--- Work to complete ---
Answer with only the number of lines below where "inBand" appears.

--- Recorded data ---
━━━━━━━━

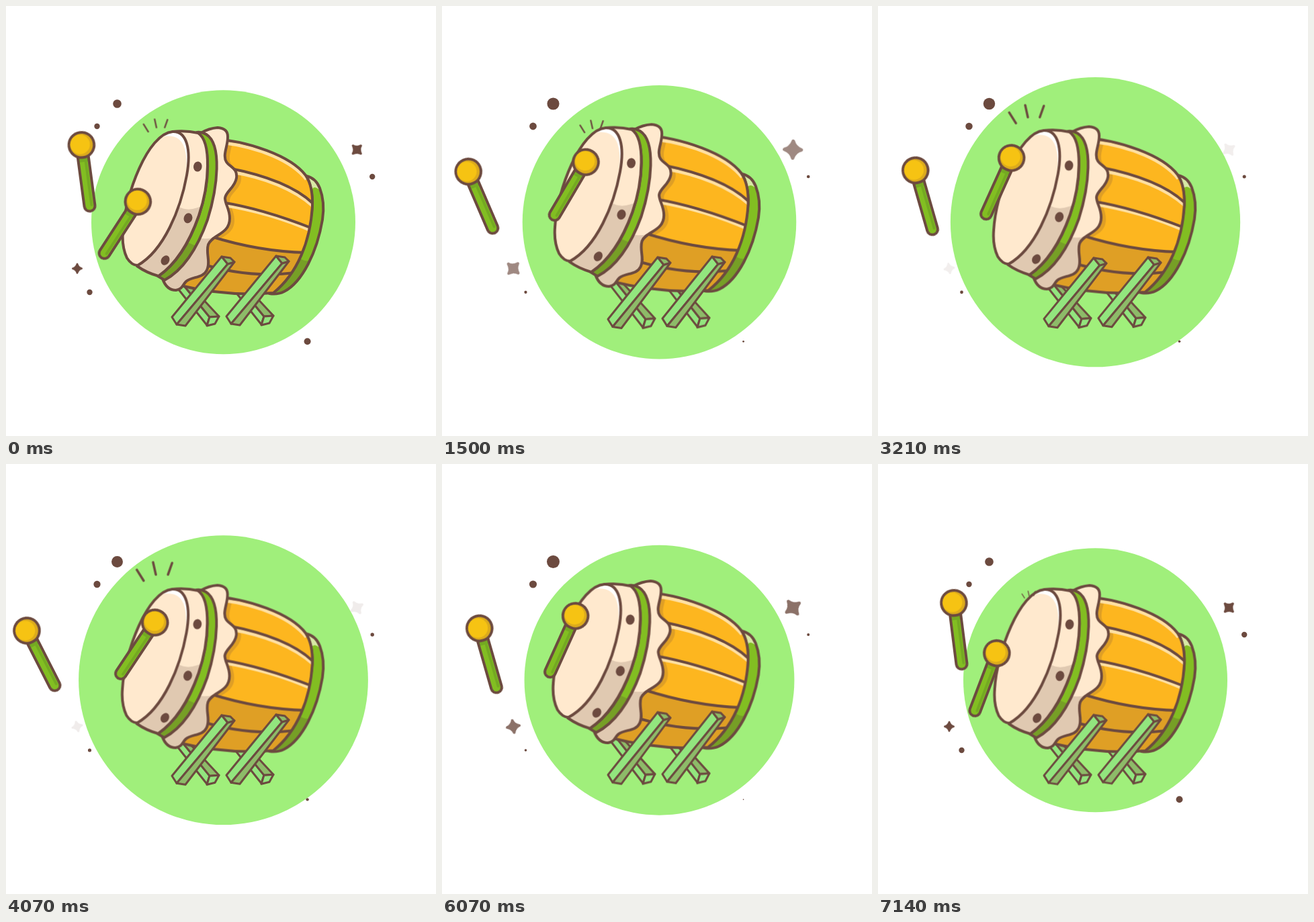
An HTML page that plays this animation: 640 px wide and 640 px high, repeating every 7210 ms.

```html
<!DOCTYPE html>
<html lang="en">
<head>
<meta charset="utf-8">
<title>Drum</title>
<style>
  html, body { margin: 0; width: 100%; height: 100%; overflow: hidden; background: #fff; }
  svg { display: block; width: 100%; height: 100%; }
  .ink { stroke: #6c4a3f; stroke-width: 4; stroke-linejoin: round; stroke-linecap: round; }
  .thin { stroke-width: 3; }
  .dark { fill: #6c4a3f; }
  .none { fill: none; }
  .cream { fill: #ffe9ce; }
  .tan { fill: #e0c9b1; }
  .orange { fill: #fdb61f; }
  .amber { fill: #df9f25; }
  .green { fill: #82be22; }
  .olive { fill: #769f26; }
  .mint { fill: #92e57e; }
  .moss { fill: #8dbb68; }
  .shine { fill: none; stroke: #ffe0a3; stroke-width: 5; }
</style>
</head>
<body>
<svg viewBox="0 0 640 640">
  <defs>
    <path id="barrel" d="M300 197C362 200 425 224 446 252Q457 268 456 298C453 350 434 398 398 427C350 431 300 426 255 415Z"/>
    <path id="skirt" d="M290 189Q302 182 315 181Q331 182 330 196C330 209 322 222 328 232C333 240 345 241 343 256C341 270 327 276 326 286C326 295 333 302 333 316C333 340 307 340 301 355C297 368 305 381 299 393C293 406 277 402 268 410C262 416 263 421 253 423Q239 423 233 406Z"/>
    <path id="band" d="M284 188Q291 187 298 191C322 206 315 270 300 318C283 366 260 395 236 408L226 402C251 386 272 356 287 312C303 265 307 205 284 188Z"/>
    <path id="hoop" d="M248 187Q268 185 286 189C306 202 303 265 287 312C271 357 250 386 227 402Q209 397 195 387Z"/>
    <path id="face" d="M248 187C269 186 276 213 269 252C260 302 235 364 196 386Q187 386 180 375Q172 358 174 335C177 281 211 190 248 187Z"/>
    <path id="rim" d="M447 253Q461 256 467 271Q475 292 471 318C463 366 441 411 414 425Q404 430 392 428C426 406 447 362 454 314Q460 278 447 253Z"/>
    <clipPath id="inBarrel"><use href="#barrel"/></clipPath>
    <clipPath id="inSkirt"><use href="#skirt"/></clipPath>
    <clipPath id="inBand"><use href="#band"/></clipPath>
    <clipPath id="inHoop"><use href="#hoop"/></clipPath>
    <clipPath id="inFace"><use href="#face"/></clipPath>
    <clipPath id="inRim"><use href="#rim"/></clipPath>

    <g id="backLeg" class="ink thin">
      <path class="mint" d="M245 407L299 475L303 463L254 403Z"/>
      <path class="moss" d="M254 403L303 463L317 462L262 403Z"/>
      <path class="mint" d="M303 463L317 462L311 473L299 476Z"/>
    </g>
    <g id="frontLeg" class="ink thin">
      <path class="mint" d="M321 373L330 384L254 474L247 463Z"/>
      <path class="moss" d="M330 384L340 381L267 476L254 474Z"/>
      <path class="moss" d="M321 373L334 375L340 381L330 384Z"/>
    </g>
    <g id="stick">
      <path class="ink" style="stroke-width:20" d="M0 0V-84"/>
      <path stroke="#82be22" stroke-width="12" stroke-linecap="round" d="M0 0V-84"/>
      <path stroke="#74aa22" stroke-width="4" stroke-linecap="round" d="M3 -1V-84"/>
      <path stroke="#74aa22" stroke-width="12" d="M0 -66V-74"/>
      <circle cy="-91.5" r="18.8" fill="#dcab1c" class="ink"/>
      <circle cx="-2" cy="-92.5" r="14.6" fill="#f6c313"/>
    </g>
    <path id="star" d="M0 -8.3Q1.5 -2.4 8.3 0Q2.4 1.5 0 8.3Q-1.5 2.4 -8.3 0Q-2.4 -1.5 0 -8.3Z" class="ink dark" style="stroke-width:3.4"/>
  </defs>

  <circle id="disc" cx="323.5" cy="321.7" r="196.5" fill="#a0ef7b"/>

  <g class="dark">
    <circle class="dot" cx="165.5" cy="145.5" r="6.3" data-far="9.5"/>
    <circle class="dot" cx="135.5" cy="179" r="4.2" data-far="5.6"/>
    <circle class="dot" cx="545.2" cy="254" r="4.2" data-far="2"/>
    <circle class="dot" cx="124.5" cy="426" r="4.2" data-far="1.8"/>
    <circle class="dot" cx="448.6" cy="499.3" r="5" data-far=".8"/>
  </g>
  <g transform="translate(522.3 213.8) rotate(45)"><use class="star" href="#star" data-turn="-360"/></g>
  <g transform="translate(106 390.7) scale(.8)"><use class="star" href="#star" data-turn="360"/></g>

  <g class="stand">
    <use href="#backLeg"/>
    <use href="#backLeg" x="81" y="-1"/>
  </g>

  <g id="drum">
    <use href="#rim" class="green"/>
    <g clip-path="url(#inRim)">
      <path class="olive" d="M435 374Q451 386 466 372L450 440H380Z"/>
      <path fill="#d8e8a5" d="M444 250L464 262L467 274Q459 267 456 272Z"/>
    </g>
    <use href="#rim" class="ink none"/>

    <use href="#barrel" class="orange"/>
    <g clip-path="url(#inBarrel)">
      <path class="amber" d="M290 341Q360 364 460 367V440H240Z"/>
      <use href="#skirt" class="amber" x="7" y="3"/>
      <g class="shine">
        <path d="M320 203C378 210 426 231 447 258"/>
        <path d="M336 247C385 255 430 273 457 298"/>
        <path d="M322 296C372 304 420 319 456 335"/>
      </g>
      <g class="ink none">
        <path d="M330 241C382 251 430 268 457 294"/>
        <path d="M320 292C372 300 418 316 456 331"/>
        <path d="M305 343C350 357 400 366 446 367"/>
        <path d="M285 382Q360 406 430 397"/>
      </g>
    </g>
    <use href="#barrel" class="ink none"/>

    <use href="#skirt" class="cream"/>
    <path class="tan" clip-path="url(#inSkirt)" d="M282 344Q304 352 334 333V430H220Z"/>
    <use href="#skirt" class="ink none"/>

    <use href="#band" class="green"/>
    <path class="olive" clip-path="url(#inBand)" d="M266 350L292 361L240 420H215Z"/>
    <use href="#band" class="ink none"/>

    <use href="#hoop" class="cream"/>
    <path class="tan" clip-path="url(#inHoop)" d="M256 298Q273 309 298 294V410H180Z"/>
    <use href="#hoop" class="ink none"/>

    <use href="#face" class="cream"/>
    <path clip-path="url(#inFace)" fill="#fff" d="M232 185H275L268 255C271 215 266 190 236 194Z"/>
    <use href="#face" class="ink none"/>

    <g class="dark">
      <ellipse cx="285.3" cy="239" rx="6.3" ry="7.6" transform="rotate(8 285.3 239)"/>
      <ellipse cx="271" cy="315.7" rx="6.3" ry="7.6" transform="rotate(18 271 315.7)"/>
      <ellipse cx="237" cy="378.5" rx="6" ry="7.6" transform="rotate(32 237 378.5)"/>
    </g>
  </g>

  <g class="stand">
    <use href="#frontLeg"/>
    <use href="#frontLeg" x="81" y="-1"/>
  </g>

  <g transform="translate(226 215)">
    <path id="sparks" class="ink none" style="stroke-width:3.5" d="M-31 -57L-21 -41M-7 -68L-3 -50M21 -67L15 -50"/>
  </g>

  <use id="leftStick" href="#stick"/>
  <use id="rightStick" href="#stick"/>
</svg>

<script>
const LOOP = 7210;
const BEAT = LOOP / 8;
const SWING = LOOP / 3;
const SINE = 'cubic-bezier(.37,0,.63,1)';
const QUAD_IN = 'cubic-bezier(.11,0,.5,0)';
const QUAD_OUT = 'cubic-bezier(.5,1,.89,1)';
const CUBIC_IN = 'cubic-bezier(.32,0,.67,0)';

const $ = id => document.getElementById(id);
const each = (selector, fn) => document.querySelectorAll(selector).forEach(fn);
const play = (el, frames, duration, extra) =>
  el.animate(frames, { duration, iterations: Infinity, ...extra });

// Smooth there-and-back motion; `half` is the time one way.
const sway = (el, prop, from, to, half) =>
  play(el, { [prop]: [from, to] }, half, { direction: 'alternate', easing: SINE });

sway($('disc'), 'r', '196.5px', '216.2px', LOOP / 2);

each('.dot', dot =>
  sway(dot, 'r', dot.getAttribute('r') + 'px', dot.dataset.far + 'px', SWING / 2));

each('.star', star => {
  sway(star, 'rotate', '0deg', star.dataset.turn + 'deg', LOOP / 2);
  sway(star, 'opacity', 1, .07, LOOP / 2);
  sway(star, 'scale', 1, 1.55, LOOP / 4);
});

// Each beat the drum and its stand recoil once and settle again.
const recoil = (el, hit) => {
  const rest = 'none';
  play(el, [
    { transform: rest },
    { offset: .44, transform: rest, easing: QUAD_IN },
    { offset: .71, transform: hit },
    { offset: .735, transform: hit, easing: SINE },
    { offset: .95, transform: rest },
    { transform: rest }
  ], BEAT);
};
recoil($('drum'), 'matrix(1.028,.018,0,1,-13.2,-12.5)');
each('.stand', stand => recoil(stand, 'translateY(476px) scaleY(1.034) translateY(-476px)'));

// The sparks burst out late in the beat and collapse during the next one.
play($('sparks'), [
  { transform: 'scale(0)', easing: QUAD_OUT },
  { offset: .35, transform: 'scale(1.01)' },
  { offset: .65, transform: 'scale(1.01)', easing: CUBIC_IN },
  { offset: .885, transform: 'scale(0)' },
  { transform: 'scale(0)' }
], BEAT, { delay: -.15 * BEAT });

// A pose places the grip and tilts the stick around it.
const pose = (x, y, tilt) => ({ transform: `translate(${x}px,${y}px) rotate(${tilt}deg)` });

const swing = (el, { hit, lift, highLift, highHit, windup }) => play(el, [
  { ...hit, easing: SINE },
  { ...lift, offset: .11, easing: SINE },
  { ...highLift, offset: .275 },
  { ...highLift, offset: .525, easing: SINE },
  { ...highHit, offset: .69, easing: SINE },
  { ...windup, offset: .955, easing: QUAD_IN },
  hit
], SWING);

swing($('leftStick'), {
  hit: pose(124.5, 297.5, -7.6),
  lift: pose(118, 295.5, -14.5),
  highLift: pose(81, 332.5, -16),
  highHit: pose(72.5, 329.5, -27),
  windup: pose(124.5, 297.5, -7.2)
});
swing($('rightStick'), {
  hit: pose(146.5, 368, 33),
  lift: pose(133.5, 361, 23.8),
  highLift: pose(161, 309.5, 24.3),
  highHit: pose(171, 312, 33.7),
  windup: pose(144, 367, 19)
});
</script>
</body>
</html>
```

━━━━━━━━

--- Task response ---
2